Task objective: Search the data for the word "stroke" and copy every line where it occurs.
◆ ◆ ◆ ◆
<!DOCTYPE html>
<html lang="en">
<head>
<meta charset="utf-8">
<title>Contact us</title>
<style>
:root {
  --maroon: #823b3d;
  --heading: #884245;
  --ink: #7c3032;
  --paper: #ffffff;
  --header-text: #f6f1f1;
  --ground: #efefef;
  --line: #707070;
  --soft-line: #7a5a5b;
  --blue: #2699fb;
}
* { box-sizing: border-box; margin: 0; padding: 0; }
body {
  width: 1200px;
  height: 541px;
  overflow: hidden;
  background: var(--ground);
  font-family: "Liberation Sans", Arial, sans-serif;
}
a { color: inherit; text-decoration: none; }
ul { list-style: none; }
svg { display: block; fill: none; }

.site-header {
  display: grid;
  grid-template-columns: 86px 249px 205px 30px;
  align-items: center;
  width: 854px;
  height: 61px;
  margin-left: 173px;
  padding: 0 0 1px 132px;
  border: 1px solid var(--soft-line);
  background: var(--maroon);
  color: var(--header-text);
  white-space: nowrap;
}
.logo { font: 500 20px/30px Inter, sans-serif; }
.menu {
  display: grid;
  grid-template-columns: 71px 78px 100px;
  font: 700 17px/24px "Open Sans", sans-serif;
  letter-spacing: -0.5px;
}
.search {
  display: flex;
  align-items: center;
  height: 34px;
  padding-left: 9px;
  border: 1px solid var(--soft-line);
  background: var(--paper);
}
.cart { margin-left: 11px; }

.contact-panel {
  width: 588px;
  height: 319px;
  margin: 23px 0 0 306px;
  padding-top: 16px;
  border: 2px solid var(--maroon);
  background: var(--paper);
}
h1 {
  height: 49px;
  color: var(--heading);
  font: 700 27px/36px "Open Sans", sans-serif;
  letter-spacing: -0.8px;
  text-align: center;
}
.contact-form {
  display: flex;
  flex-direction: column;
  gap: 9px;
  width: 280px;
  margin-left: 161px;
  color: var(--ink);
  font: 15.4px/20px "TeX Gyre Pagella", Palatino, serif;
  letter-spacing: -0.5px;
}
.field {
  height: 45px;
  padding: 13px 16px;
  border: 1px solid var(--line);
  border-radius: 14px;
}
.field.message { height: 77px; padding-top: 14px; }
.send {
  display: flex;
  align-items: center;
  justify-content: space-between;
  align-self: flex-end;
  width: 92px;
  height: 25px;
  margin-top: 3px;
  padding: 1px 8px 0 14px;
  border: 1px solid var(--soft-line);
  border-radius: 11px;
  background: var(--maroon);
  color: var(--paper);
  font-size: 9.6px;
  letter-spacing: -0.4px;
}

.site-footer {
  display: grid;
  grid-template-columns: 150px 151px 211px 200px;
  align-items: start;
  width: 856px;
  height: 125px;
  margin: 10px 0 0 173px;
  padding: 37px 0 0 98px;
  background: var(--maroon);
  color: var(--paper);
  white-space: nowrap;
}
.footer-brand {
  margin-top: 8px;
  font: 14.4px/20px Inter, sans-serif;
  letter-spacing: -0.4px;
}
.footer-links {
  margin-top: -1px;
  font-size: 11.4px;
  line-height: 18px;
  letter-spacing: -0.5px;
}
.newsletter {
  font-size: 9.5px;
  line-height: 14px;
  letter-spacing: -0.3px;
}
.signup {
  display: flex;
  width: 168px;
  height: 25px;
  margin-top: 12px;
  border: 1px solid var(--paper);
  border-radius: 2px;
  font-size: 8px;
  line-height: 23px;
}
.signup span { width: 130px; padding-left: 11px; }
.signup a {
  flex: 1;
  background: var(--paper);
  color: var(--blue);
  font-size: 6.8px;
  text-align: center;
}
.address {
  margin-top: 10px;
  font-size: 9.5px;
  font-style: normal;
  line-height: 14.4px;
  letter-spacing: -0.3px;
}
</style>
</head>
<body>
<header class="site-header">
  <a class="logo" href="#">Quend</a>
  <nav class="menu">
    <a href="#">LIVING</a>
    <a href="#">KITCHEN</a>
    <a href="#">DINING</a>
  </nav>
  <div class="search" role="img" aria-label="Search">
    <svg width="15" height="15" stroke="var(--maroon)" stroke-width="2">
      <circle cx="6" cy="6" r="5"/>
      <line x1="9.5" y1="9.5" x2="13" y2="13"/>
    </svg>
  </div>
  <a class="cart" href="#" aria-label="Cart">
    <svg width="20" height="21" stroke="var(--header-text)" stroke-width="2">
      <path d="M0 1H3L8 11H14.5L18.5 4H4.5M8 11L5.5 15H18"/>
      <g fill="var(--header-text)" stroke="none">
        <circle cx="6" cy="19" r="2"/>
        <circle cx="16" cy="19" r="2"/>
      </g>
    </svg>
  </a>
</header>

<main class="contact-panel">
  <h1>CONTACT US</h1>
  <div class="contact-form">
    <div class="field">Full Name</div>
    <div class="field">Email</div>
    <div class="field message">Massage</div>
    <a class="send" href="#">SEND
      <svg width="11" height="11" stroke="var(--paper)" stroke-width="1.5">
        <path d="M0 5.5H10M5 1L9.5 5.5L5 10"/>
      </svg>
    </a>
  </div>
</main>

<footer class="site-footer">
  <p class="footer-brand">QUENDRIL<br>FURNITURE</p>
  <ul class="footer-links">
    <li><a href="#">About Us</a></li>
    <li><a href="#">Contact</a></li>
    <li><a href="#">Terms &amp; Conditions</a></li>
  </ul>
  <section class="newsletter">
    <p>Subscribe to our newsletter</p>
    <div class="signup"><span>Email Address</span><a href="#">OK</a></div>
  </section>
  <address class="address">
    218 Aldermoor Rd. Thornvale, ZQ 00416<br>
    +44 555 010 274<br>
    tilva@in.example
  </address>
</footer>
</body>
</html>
◆ ◆ ◆ ◆
Task output:
    <svg width="15" height="15" stroke="var(--maroon)" stroke-width="2">
    <svg width="20" height="21" stroke="var(--header-text)" stroke-width="2">
      <g fill="var(--header-text)" stroke="none">
      <svg width="11" height="11" stroke="var(--paper)" stroke-width="1.5">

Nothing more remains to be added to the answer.